Activity:
In the listing below, locate the line that contains "166Q308 175 317" and the line that contains "445 269 482". Restate word for word those two lines and every line between them, and nothing else.

Working data:

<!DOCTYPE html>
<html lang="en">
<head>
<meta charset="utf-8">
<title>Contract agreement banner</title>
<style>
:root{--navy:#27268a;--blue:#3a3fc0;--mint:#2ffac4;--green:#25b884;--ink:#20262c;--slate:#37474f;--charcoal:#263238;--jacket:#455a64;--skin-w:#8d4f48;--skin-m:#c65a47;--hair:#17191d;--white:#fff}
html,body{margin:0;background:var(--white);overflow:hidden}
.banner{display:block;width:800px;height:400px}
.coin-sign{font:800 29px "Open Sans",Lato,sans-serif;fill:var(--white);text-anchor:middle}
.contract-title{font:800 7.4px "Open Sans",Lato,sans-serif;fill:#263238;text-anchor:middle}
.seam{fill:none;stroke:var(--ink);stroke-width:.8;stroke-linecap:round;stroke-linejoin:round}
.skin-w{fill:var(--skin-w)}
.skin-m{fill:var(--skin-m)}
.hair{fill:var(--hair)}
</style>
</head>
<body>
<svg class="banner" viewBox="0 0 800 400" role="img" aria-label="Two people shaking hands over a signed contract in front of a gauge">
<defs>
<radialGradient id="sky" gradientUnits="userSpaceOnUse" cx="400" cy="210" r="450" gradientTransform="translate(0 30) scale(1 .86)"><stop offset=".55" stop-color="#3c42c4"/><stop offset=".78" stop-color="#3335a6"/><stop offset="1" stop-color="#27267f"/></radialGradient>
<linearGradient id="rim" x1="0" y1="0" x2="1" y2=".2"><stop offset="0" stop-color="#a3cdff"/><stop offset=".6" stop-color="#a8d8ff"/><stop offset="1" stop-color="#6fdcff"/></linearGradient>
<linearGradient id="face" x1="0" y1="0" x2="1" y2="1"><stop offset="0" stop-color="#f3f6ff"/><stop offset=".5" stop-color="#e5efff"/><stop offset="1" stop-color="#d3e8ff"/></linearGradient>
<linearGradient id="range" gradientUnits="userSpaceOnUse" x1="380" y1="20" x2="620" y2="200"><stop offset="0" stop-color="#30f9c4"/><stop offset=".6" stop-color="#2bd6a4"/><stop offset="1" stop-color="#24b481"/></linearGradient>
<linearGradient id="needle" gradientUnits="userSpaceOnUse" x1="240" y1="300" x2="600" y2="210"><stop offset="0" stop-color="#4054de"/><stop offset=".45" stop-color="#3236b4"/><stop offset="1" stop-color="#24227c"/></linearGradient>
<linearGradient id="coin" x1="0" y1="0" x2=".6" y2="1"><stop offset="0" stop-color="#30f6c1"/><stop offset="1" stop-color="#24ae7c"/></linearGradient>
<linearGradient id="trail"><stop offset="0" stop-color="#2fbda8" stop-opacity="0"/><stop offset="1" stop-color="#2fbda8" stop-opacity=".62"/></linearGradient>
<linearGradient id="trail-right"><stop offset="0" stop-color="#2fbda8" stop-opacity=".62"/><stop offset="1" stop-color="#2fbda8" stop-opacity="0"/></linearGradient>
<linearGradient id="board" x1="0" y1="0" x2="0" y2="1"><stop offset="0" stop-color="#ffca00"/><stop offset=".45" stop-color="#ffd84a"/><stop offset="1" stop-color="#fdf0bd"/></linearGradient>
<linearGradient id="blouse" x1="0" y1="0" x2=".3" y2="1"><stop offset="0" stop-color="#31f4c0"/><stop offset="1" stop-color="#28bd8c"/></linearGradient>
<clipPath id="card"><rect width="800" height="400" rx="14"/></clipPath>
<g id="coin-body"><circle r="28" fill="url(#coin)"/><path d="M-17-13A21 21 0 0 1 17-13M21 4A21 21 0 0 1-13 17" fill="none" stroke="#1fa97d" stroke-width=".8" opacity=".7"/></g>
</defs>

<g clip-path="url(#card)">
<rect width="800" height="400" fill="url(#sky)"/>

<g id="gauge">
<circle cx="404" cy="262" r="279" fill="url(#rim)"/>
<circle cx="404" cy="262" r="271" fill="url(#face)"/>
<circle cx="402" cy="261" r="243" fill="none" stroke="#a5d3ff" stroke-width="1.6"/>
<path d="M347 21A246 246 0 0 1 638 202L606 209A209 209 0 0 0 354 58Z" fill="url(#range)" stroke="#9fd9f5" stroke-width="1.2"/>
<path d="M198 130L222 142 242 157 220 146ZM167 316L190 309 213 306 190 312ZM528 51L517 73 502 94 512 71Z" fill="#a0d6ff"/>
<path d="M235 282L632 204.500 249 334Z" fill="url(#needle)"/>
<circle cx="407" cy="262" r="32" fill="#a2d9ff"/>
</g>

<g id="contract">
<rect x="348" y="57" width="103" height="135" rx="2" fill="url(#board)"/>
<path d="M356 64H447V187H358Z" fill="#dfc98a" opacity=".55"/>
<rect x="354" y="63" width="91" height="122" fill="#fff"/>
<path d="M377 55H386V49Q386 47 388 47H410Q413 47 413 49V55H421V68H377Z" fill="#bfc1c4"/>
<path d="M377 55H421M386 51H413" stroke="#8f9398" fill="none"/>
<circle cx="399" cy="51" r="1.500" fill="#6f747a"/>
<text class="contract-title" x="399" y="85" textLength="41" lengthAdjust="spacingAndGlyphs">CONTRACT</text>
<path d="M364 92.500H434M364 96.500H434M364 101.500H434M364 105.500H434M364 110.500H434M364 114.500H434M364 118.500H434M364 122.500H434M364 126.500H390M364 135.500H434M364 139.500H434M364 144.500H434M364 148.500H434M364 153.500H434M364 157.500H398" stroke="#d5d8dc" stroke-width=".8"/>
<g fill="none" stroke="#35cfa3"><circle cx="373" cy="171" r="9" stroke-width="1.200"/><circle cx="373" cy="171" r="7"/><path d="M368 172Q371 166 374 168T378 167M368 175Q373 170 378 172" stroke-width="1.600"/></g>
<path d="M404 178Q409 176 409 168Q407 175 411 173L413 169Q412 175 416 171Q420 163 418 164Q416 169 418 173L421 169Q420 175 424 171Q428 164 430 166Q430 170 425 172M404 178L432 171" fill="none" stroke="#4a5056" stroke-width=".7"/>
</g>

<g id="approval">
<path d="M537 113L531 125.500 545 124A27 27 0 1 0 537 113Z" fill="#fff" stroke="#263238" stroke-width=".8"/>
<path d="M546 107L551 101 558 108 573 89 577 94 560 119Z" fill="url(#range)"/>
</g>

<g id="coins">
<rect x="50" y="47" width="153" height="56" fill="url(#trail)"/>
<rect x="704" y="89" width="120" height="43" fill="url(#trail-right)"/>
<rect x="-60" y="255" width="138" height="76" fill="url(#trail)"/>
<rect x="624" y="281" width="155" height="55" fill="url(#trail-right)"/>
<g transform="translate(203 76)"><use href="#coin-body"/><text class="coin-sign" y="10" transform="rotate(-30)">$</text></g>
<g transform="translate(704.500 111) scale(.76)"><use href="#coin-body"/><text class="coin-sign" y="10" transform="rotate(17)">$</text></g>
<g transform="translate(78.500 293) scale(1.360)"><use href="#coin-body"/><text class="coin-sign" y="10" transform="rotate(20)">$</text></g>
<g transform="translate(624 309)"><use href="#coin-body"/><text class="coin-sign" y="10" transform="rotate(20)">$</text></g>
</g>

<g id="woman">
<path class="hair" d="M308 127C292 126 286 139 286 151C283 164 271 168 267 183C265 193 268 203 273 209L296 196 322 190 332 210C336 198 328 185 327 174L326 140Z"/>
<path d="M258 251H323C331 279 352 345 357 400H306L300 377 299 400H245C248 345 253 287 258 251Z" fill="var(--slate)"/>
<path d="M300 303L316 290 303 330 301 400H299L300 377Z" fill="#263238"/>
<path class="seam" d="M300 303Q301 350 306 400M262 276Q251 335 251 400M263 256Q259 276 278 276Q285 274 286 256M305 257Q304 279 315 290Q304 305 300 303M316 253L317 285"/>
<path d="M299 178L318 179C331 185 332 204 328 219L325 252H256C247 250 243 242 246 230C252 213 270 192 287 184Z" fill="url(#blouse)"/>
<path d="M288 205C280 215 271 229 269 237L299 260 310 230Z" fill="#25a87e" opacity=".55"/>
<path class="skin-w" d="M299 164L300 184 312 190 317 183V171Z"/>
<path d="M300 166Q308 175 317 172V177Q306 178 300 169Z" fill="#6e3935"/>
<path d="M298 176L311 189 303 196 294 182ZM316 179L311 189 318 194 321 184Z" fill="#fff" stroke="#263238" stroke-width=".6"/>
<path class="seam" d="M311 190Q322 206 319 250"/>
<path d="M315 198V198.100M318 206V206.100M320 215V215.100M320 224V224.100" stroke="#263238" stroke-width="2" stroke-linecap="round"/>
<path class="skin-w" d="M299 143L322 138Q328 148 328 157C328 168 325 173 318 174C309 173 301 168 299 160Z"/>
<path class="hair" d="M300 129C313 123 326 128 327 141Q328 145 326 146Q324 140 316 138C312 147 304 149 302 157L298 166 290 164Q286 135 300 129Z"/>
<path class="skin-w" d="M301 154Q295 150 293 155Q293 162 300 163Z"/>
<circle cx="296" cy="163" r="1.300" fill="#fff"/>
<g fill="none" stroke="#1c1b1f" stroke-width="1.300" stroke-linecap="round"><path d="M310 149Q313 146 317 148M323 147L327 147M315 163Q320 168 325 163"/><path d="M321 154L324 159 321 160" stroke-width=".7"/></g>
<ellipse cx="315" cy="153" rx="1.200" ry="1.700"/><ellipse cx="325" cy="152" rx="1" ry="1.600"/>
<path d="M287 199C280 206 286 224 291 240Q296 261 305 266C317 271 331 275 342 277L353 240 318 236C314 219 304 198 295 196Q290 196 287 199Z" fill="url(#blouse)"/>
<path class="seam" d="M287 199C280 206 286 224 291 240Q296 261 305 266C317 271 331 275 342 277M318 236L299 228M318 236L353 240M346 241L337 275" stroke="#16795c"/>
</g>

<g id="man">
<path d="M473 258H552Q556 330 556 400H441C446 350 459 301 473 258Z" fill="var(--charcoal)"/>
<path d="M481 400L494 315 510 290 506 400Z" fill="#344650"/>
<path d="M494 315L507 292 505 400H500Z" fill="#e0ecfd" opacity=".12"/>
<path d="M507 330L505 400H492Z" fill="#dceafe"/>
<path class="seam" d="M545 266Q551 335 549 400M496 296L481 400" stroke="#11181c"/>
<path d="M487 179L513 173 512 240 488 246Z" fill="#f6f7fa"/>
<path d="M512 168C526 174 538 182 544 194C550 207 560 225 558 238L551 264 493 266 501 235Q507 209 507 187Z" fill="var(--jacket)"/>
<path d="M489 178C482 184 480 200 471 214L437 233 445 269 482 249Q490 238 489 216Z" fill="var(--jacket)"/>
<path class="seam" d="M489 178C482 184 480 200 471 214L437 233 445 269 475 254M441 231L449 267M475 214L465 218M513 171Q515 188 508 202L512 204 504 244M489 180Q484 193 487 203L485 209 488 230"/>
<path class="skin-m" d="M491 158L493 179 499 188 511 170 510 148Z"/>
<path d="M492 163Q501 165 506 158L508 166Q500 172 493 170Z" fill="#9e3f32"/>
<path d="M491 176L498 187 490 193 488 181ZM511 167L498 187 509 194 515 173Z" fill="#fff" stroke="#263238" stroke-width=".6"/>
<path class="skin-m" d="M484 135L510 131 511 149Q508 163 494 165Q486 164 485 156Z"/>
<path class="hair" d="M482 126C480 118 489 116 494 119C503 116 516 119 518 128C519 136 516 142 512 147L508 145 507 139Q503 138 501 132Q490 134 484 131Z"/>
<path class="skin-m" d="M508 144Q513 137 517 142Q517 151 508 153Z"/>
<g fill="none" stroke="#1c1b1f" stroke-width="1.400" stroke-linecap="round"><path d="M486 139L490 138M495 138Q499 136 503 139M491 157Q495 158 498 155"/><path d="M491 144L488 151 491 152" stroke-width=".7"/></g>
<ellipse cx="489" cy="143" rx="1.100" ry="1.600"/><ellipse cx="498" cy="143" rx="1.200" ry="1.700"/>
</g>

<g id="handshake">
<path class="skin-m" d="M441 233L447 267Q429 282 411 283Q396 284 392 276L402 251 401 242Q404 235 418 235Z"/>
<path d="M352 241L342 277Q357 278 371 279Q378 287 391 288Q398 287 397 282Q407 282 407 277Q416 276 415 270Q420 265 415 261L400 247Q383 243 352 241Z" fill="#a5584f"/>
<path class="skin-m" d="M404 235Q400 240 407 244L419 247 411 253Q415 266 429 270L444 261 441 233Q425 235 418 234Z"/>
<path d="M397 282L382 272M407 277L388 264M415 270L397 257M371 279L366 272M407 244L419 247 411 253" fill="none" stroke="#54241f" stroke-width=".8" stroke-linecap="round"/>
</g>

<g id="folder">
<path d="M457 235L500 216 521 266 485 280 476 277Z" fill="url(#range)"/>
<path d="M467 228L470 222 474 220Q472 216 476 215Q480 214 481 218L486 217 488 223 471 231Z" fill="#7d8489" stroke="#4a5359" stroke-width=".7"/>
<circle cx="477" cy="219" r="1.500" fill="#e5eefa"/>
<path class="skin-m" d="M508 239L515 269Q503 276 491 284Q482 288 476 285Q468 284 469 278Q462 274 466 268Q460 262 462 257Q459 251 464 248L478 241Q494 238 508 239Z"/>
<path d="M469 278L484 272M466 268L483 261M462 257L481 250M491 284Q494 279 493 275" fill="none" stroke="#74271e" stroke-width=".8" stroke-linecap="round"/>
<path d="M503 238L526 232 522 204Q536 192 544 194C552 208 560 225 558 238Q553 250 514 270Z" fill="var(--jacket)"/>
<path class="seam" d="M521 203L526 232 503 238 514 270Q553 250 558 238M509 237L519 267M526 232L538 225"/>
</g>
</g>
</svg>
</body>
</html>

Exercise answer:
<path d="M300 166Q308 175 317 172V177Q306 178 300 169Z" fill="#6e3935"/>
<path d="M298 176L311 189 303 196 294 182ZM316 179L311 189 318 194 321 184Z" fill="#fff" stroke="#263238" stroke-width=".6"/>
<path class="seam" d="M311 190Q322 206 319 250"/>
<path d="M315 198V198.100M318 206V206.100M320 215V215.100M320 224V224.100" stroke="#263238" stroke-width="2" stroke-linecap="round"/>
<path class="skin-w" d="M299 143L322 138Q328 148 328 157C328 168 325 173 318 174C309 173 301 168 299 160Z"/>
<path class="hair" d="M300 129C313 123 326 128 327 141Q328 145 326 146Q324 140 316 138C312 147 304 149 302 157L298 166 290 164Q286 135 300 129Z"/>
<path class="skin-w" d="M301 154Q295 150 293 155Q293 162 300 163Z"/>
<circle cx="296" cy="163" r="1.300" fill="#fff"/>
<g fill="none" stroke="#1c1b1f" stroke-width="1.300" stroke-linecap="round"><path d="M310 149Q313 146 317 148M323 147L327 147M315 163Q320 168 325 163"/><path d="M321 154L324 159 321 160" stroke-width=".7"/></g>
<ellipse cx="315" cy="153" rx="1.200" ry="1.700"/><ellipse cx="325" cy="152" rx="1" ry="1.600"/>
<path d="M287 199C280 206 286 224 291 240Q296 261 305 266C317 271 331 275 342 277L353 240 318 236C314 219 304 198 295 196Q290 196 287 199Z" fill="url(#blouse)"/>
<path class="seam" d="M287 199C280 206 286 224 291 240Q296 261 305 266C317 271 331 275 342 277M318 236L299 228M318 236L353 240M346 241L337 275" stroke="#16795c"/>
</g>

<g id="man">
<path d="M473 258H552Q556 330 556 400H441C446 350 459 301 473 258Z" fill="var(--charcoal)"/>
<path d="M481 400L494 315 510 290 506 400Z" fill="#344650"/>
<path d="M494 315L507 292 505 400H500Z" fill="#e0ecfd" opacity=".12"/>
<path d="M507 330L505 400H492Z" fill="#dceafe"/>
<path class="seam" d="M545 266Q551 335 549 400M496 296L481 400" stroke="#11181c"/>
<path d="M487 179L513 173 512 240 488 246Z" fill="#f6f7fa"/>
<path d="M512 168C526 174 538 182 544 194C550 207 560 225 558 238L551 264 493 266 501 235Q507 209 507 187Z" fill="var(--jacket)"/>
<path d="M489 178C482 184 480 200 471 214L437 233 445 269 482 249Q490 238 489 216Z" fill="var(--jacket)"/>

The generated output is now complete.